McGowan, K. (2016). When Is Big Data Bad Data? When It Causes Bias. Available at (01/06/2017)

McKelvey, C. (2017) Got (algo)rithm? Show us your moves. Available at (01/06/2017)

Merler S. (2017). Big data and first-degree price discrimination. Available at (01/06/2017)

Ryoo, J. (2016). Big data security problems threaten consumers’ privacy. Available at (01/06/2017)

Sigdyal, P. (2016). Critics allege big data can be discriminatory, but is it really bias?
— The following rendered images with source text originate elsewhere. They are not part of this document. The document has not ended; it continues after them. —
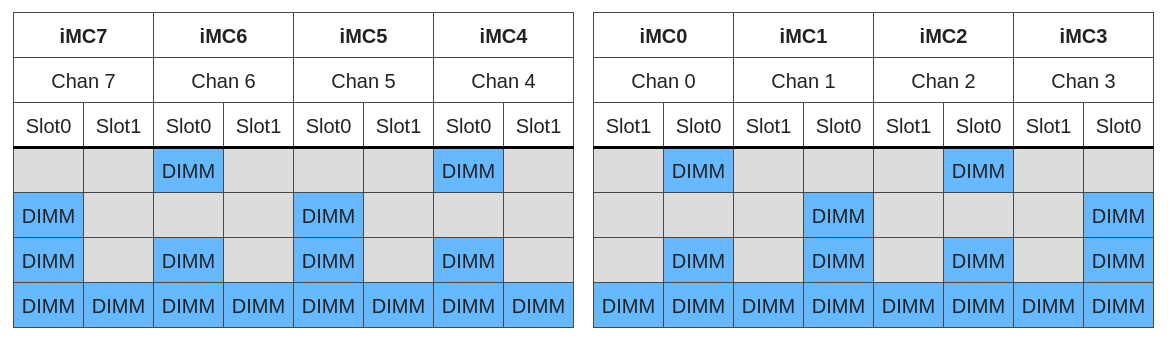
<!DOCTYPE html>
<html lang="en">
<head>
<meta charset="utf-8">
<title>DIMM population by memory controller</title>
<style>
:root {
  --paper: #ffffff;
  --ink: #222222;
  --line: #484848;
  --rule: #000000;
  --empty: #dcdcdc;
  --filled: #66b8ff;
}
* { box-sizing: border-box; margin: 0; }
body {
  width: 1168px;
  height: 340px;
  overflow: hidden;
  padding: 12px 0 0 13px;
  display: flex;
  align-items: flex-start;
  gap: 19px;
  background: var(--paper);
  color: var(--ink);
  font: 20px/24px "Liberation Sans", Arial, sans-serif;
}
.bank {
  position: relative;
  flex: none;
  width: 561px;
  height: 316px;
  display: grid;
  grid-template-columns: repeat(8, 69px);
  grid-template-rows: repeat(7, 44px);
  gap: 1px;
  padding: 1px;
  background: var(--line);
}
.bank > * {
  display: flex;
  align-items: center;
  justify-content: center;
  padding-top: 2px;
  background: var(--empty);
}
.bank > .controller, .bank > .channel { grid-column: span 2; background: var(--paper); }
.controller { font-weight: 700; }
.bank > .slot { background: var(--paper); }
.bank > .dimm { background: var(--filled); }
.bank::after {
  content: "";
  position: absolute;
  left: 0;
  top: 134px;
  width: 561px;
  height: 3px;
  background: var(--rule);
}
</style>
</head>
<body>
<section class="bank">
  <div class="controller">iMC7</div><div class="controller">iMC6</div><div class="controller">iMC5</div><div class="controller">iMC4</div>
  <div class="channel">Chan 7</div><div class="channel">Chan 6</div><div class="channel">Chan 5</div><div class="channel">Chan 4</div>
  <div class="slot">Slot0</div><div class="slot">Slot1</div><div class="slot">Slot0</div><div class="slot">Slot1</div><div class="slot">Slot0</div><div class="slot">Slot1</div><div class="slot">Slot0</div><div class="slot">Slot1</div>

  <div></div><div></div><div class="dimm">DIMM</div><div></div><div></div><div></div><div class="dimm">DIMM</div><div></div>

  <div class="dimm">DIMM</div><div></div><div></div><div></div><div class="dimm">DIMM</div><div></div><div></div><div></div>

  <div class="dimm">DIMM</div><div></div><div class="dimm">DIMM</div><div></div><div class="dimm">DIMM</div><div></div><div class="dimm">DIMM</div><div></div>

  <div class="dimm">DIMM</div><div class="dimm">DIMM</div><div class="dimm">DIMM</div><div class="dimm">DIMM</div><div class="dimm">DIMM</div><div class="dimm">DIMM</div><div class="dimm">DIMM</div><div class="dimm">DIMM</div>
</section>

<section class="bank">
  <div class="controller">iMC0</div><div class="controller">iMC1</div><div class="controller">iMC2</div><div class="controller">iMC3</div>
  <div class="channel">Chan 0</div><div class="channel">Chan 1</div><div class="channel">Chan 2</div><div class="channel">Chan 3</div>
  <div class="slot">Slot1</div><div class="slot">Slot0</div><div class="slot">Slot1</div><div class="slot">Slot0</div><div class="slot">Slot1</div><div class="slot">Slot0</div><div class="slot">Slot1</div><div class="slot">Slot0</div>

  <div></div><div class="dimm">DIMM</div><div></div><div></div><div></div><div class="dimm">DIMM</div><div></div><div></div>

  <div></div><div></div><div></div><div class="dimm">DIMM</div><div></div><div></div><div></div><div class="dimm">DIMM</div>

  <div></div><div class="dimm">DIMM</div><div></div><div class="dimm">DIMM</div><div></div><div class="dimm">DIMM</div><div></div><div class="dimm">DIMM</div>

  <div class="dimm">DIMM</div><div class="dimm">DIMM</div><div class="dimm">DIMM</div><div class="dimm">DIMM</div><div class="dimm">DIMM</div><div class="dimm">DIMM</div><div class="dimm">DIMM</div><div class="dimm">DIMM</div>
</section>
</body>
</html>
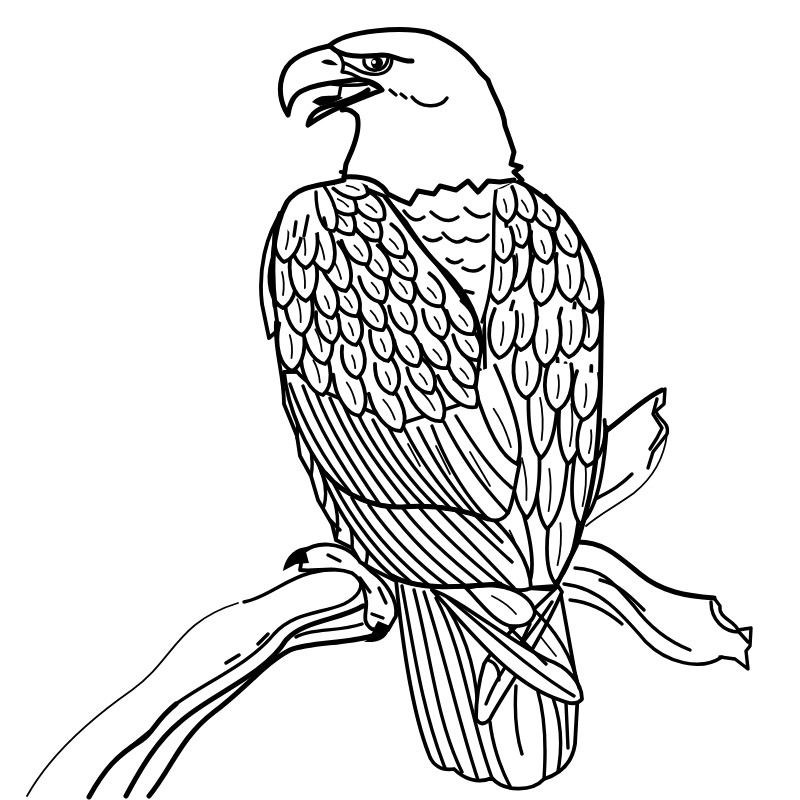
<!DOCTYPE html>
<html lang="en">
<head>
<meta charset="utf-8">
<title>Perched eagle colouring page</title>
<style>
:root { --paper: #fff; --ink: #000; }
html, body { margin: 0; background: var(--paper); overflow: hidden; }
svg { display: block; width: 800px; height: 800px; }
.line { fill: none; stroke: var(--ink); stroke-width: 3.4; stroke-linecap: round; stroke-linejoin: round; }
.shape { fill: var(--paper); stroke: var(--ink); stroke-width: 3.8; stroke-linecap: round; stroke-linejoin: round; }
.fine { stroke-width: 1.8; }
.bold { stroke-width: 5; }
.solid { fill: var(--ink); }
.blank { fill: var(--paper); }
</style>
</head>
<body>
<svg viewBox="0 0 800 800" role="img" aria-label="Line drawing of an eagle perched on a branch">
<defs>
  <g id="small">
    <path class="shape" d="M-9 -34C-14 -18 -10 -5 0 0C10 -5 14 -18 9 -34"/>
    <path class="line fine" d="M-1 -23Q1 -17 0 -10"/>
  </g>
  <g id="medium">
    <path class="shape" d="M-11 -48C-17 -26 -12 -6 0 0C12 -6 17 -26 11 -48"/>
    <path class="line fine" d="M-1 -36Q2 -25 0 -13"/>
  </g>
  <g id="long">
    <path class="shape" d="M-13 -100C-17 -50 -14 -14 0 0C14 -14 17 -50 13 -100"/>
    <path class="line fine" d="M-3 -60Q2 -40 0 -18"/>
  </g>
</defs>

<g id="branch">
  <path class="line" d="M594 440C615 428 640 400 665 389L664 404L656 411C658 420 670 422 667 434L653 452L648 468"/>
  <path class="line bold" d="M597 437C616 426 640 400 662 390"/>
  <path class="line" d="M657 399L653 414L662 428L657 438L650 449"/>
  <path class="line fine" d="M667 434C664 460 650 480 634 493C616 506 600 514 586 526"/>
  <path class="line" d="M594 500C608 492 618 488 632 474"/>
  <path class="line bold" d="M578 542C604 542 618 556 640 574C662 592 686 596 714 598"/>
  <path class="line" d="M714 598L720 606C718 618 734 620 738 630L751 628L750 646L746 651L748 669L735 659L720 657"/>
  <path class="line" d="M711 602C711 620 724 632 739 632L748 642"/>
  <path class="line" d="M575 568C606 570 614 584 634 606C650 628 670 642 690 650"/>
  <path class="line" d="M564 584C600 588 622 614 646 642C666 662 700 672 722 657"/>
  <path class="line" d="M570 600C590 602 608 612 622 624M600 580C618 584 630 596 644 610"/>
  <path class="line fine" d="M27 796C50 755 92 718 132 690C174 660 176 622 238 603"/>
  <path class="line" d="M244 602C266 598 284 580 310 573C332 568 350 568 358 577C366 588 356 598 344 604C320 614 294 612 274 634C250 664 206 682 176 704"/>
  <path class="line bold" d="M176 704C154 722 154 732 142 740C116 756 104 770 89 797"/>
  <path class="line bold" d="M363 606C340 620 304 620 286 640C264 676 208 696 180 722C158 740 142 766 126 796"/>
  <path class="line bold" d="M372 636C344 644 310 642 290 650C266 662 244 690 214 712C180 738 172 768 149 796"/>
  <path class="line" d="M362 624C338 632 312 628 296 637M150 731L123 753M268 634L258 644M239 655L226 663"/>
</g>

<g id="feet">
  <path class="shape" d="M303 552C318 540 340 544 352 553L372 572C386 582 398 600 396 616L388 630L372 629C360 622 368 610 366 600C364 588 362 580 352 573C334 566 316 572 300 570Z"/>
  <path class="solid" d="M283 571C286 554 298 545 314 547L306 552L309 563L296 564Z"/>
  <path class="solid" d="M364 642C372 638 372 630 378 621L390 626C388 638 380 643 364 642Z"/>
  <path class="line" d="M328 555L340 561M360 578L370 592M379 588L386 603M372 614L383 618"/>
</g>

<g id="tail">
  <path class="shape" d="M396 580C402 640 412 710 428 752C432 766 442 771 454 769C464 779 478 784 492 778C504 792 532 792 544 779C560 774 572 764 575 744L578 690L560 590Z"/>
  <path class="line" d="M402 586C414 650 422 710 445 768M414 590C430 650 436 720 462 772M424 592C446 660 458 720 478 780M436 598C464 650 470 720 492 778M448 608C474 650 478 690 478 720M490 722C492 742 500 768 510 786M516 686C514 715 516 735 522 754M538 692C546 720 546 750 544 779M553 698C562 724 562 750 558 771M566 703L568 748"/>
  <path class="shape" d="M558 586C528 616 498 640 484 664C478 684 476 704 476 719Q482 728 490 719C504 692 536 650 562 592Z"/>
  <path class="line" d="M552 602C526 642 500 666 486 704M488 660Q500 664 499 680M530 624L512 662"/>
</g>

<g id="far-wing">
  <path class="shape" d="M514 180C532 186 552 204 564 214C584 240 600 268 602 302C600 352 602 402 597 448C594 482 588 508 576 546L556 586L528 588L488 500L484 320L495 190Z"/>
  <use href="#long" transform="translate(555 583) rotate(8)"/>
  <use href="#long" transform="translate(527 588) rotate(-14)"/>
  <use href="#long" transform="translate(580 524) rotate(8)"/>
  <use href="#long" transform="translate(547 529) rotate(5)"/>
  <use href="#long" transform="translate(527 518) rotate(-2)"/>
  <use href="#long" transform="translate(568 464) rotate(6)"/>
  <use href="#long" transform="translate(541 458) rotate(2)"/>
  <use href="#medium" transform="translate(587 466) rotate(8)"/>
  <use href="#medium" transform="translate(583 420) rotate(6)"/>
  <use href="#medium" transform="translate(556 411) rotate(5)"/>
  <use href="#medium" transform="translate(526 398) rotate(2)"/>
  <use href="#medium" transform="translate(590 350) rotate(-5)"/>
  <use href="#medium" transform="translate(569 357) rotate(4)"/>
  <use href="#medium" transform="translate(545 366) rotate(4)"/>
  <use href="#medium" transform="translate(521 350) rotate(4)"/>
  <use href="#medium" transform="translate(499 358) rotate(8)"/>
  <use href="#medium" transform="translate(592 312) rotate(-12)"/>
  <use href="#medium" transform="translate(571 301) rotate(-4)"/>
  <use href="#medium" transform="translate(541 305) rotate(4)"/>
  <use href="#medium" transform="translate(515 290) rotate(4)"/>
  <use href="#medium" transform="translate(498 303) rotate(6)"/>
  <use href="#small" transform="translate(575 256) rotate(-22)"/>
  <use href="#small" transform="translate(547 263) rotate(-12)"/>
  <use href="#small" transform="translate(523 247) rotate(-14)"/>
  <use href="#small" transform="translate(504 262) rotate(-4)"/>
  <use href="#small" transform="translate(556 229) rotate(-32)"/>
  <use href="#small" transform="translate(532 221) rotate(-24)"/>
  <use href="#small" transform="translate(508 222) rotate(-8)"/>
  <path class="line bold" d="M514 180C532 186 552 204 564 214C584 240 600 268 602 302C600 352 602 402 597 448C594 482 588 508 576 546L556 586"/>
</g>

<g id="breast">
  <path class="blank" d="M384 194L494 184L494 270L482 330L380 240Z"/>
  <path class="line" d="M496 190C490 230 500 270 482 322"/>
  <path class="line" d="M404 211Q414 225 424 217M431 212Q446 226 458 217M465 208Q478 222 489 214M424 237Q432 244 441 238M443 233Q456 248 466 238M468 239Q480 245 488 235M447 259Q454 266 462 260M463 268Q475 275 484 266M465 291L473 293"/>
</g>

<g id="under-wing">
  <path class="shape" d="M282 212C266 234 258 270 262 304L269 338L278 330"/>
  <path class="shape" d="M276 322C274 350 284 374 284 404L297 436L300 456L311 476L318 500L332 524L336 540L352 548L360 562L374 570L394 580L396 500L300 400Z"/>
  <path class="line" d="M288 380Q300 412 297 438M300 420Q316 450 311 476M314 456Q330 484 324 506M326 480Q342 510 336 540M340 500Q354 524 352 548M352 510Q372 540 366 564M330 520L340 530"/>
</g>

<g id="near-wing">
  <path class="shape" d="M432 590C458 598 508 640 548 660C566 666 582 682 582 699Q576 707 560 700C510 684 468 628 432 590Z"/>
  <path class="line" d="M448 598C490 632 530 670 574 696M510 628L546 664M530 606C552 626 572 654 579 688"/>
  <path class="shape" d="M466 588C500 580 530 592 535 612Q532 628 510 626C494 622 480 602 466 588Z"/>
  <path class="line fine" d="M492 596Q508 604 516 614M540 636L556 656"/>

  <g id="primaries">
    <path class="shape" d="M318 462C330 500 360 548 392 576C420 592 468 586 500 584Q520 594 531 588C530 560 510 534 490 516L390 490Z"/>
    <path class="line" d="M334 484C352 520 382 558 412 583M352 498C370 530 400 562 431 587M369 505C390 536 420 566 449 587M386 506C408 536 436 564 466 586M402 507C422 534 454 562 483 585M419 507C440 532 470 560 500 584M437 508C458 530 484 556 514 588M455 510C474 526 494 546 512 562M474 514L502 542"/>
    <path class="line bold" d="M392 576C420 592 468 586 500 584"/>
  </g>

  <g id="secondaries">
    <path class="shape" d="M284 372C288 410 306 448 326 474C344 496 376 508 402 507C436 504 464 510 488 519Q500 524 508 513C514 500 514 488 520 462L480 370Z"/>
    <path class="line" d="M290 384C304 424 326 462 350 492M303 386C318 428 342 466 366 501M316 392C330 430 356 470 380 505M330 398C346 436 370 474 396 507M344 406C358 440 384 474 410 506M358 414C372 444 396 478 424 506M373 420C388 450 408 480 438 508M388 426C402 454 422 480 450 508M404 428C418 456 436 484 463 511M418 428C432 456 448 484 476 515M432 426C444 458 462 492 488 519M444 422C460 454 480 484 508 513M456 416C474 446 492 472 512 488"/>
    <path class="line fine" d="M436 446L450 474M408 444L420 466M470 452L490 486"/>
    <path class="line bold" d="M326 474C344 496 376 508 402 507C436 504 464 510 488 519"/>
  </g>

  <use href="#long" transform="translate(517 464) rotate(-20)"/>

  <g id="coverts">
    <path class="shape" d="M344 180C322 186 300 184 287 202C274 226 270 262 275 306C280 350 288 372 320 390L400 424L474 400L482 340C470 296 430 262 406 222L384 196Z"/>
    <use href="#medium" transform="translate(401 431) rotate(-28)"/>
    <use href="#medium" transform="translate(442 421) rotate(-34)"/>
    <use href="#medium" transform="translate(360 416) rotate(-20)"/>
    <use href="#medium" transform="translate(476 407) rotate(-38)"/>
    <use href="#medium" transform="translate(323 395) rotate(-14)"/>
    <use href="#medium" transform="translate(292 371) rotate(-2)"/>
    <use href="#small" transform="translate(393 394) rotate(-16)"/>
    <use href="#small" transform="translate(432 393) rotate(-30)"/>
    <use href="#small" transform="translate(474 387) rotate(-34)"/>
    <use href="#small" transform="translate(357 378) rotate(-10)"/>
    <use href="#medium" transform="translate(325 364) rotate(-14)"/>
    <use href="#small" transform="translate(447 368) rotate(-34)"/>
    <use href="#small" transform="translate(418 366) rotate(-28)"/>
    <use href="#small" transform="translate(478 360) rotate(-30)"/>
    <use href="#small" transform="translate(388 361) rotate(-16)"/>
    <use href="#small" transform="translate(356 345) rotate(-16)"/>
    <use href="#medium" transform="translate(302 335) rotate(-6)"/>
    <use href="#small" transform="translate(333 343) rotate(-14)"/>
    <use href="#small" transform="translate(444 338) rotate(-22)"/>
    <use href="#small" transform="translate(412 333) rotate(-26)"/>
    <use href="#small" transform="translate(473 334) rotate(-34)"/>
    <use href="#small" transform="translate(383 330) rotate(-30)"/>
    <use href="#small" transform="translate(357 316) rotate(-30)"/>
    <use href="#small" transform="translate(332 318) rotate(-16)"/>
    <use href="#medium" transform="translate(283 308)"/>
    <use href="#medium" transform="translate(306 301) rotate(-5)"/>
    <use href="#small" transform="translate(442 306) rotate(-36)"/>
    <use href="#small" transform="translate(412 302) rotate(-30)"/>
    <use href="#small" transform="translate(384 302) rotate(-30)"/>
    <use href="#medium" transform="translate(346 291) rotate(-22)"/>
    <use href="#small" transform="translate(414 279) rotate(-36)"/>
    <use href="#small" transform="translate(388 279) rotate(-32)"/>
    <use href="#medium" transform="translate(328 272) rotate(-16)"/>
    <use href="#medium" transform="translate(306 268) rotate(-4)"/>
    <use href="#medium" transform="translate(284 262) rotate(8)"/>
    <use href="#small" transform="translate(368 264) rotate(-34)"/>
    <use href="#small" transform="translate(404 257) rotate(-36)"/>
    <use href="#small" transform="translate(380 240) rotate(-40)"/>
    <use href="#small" transform="translate(353 234) rotate(-36)"/>
    <use href="#small" transform="translate(384 219) rotate(-48)"/>
    <use href="#small" transform="translate(356 213) rotate(-50)"/>
    <use href="#small" transform="translate(368 194) rotate(-66)"/>
    <path class="blank" d="M283 224C282 206 292 190 310 189L324 188L338 218L333 232L318 232L304 238L290 233Z"/>
    <path class="line" d="M316 192C316 212 322 232 334 231C342 222 334 200 324 186M296 222L294 236M308 216L304 236M324 218L326 226"/>
    <path class="line bold" d="M344 180C322 186 300 184 287 202C274 226 270 262 275 306M386 198C404 222 424 254 446 272C466 292 480 316 482 350"/>
  </g>
</g>

<g id="head">
  <path class="blank" d="M330 44C370 24 410 28 438 38C480 64 500 100 506 136L522 178L490 192L470 180L404 204L384 192L344 176L357 120L310 124L372 92L282 114L285 68Z"/>
  <path class="line bold" d="M329 46C346 30 404 26 430 33C452 42 470 56 480 72L488 80C494 98 504 110 505 126L510 140L514 152L511 164L521 167L514 172L522 180"/>
  <path class="line bold" d="M344 177L346 164L352 150C356 140 360 126 357 116Q350 108 342 110"/>
  <path class="line bold" d="M344 177C362 176 380 180 388 194L400 200L410 204L418 191L434 194L440 186L456 190L468 181L478 192L488 181L500 182L514 180"/>
  <path class="line bold" d="M329 46C306 51 290 58 284 72C277 88 281 104 288 115C290 102 294 94 304 90C322 82 338 83 352 80C362 78 376 82 382 90C362 98 332 108 308 125C310 112 320 108 332 105C344 101 356 99 368 90"/>
  <path class="line" d="M329 46C340 52 346 62 342 72C352 72 358 78 382 90M332 84C346 86 354 86 367 84M341 85L339 96"/>
  <path class="solid" d="M312 102C320 93 330 97 338 95L343 98L332 103L320 106ZM321 62Q328 56 338 65Q328 66 321 62Z"/>
  <path class="line bold" d="M330 46C342 58 362 57 382 55C394 55 402 62 412 61"/>
  <path class="line" d="M344 63C354 66 358 73 370 74C384 76 392 70 392 58M364 60C362 72 386 76 388 58"/>
  <circle class="solid" cx="377" cy="63" r="6"/>
  <circle class="blank" cx="374" cy="62" r="2"/>
  <path class="line" d="M412 97C420 108 440 109 447 98M390 90L396 95M401 94L406 98"/>
</g>
</svg>
</body>
</html>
Available at (01/06/2017)

Timm, A. (2017). Big Data Can Solve Discrimination. Available at (01/06/2017)

Smith, M., Patil, DJ., Muñoz, C. (2016). Big Risks, Big Opportunities: the Intersection of Big Data and Civil Rights. Available at (01/06/2017)

U.S. Equal Employment Opportunity Commission (2016). Use of Big Data Has Implications for Equal Employment Opportunity, Panel Tells EEOC. Available at (01/06/2017)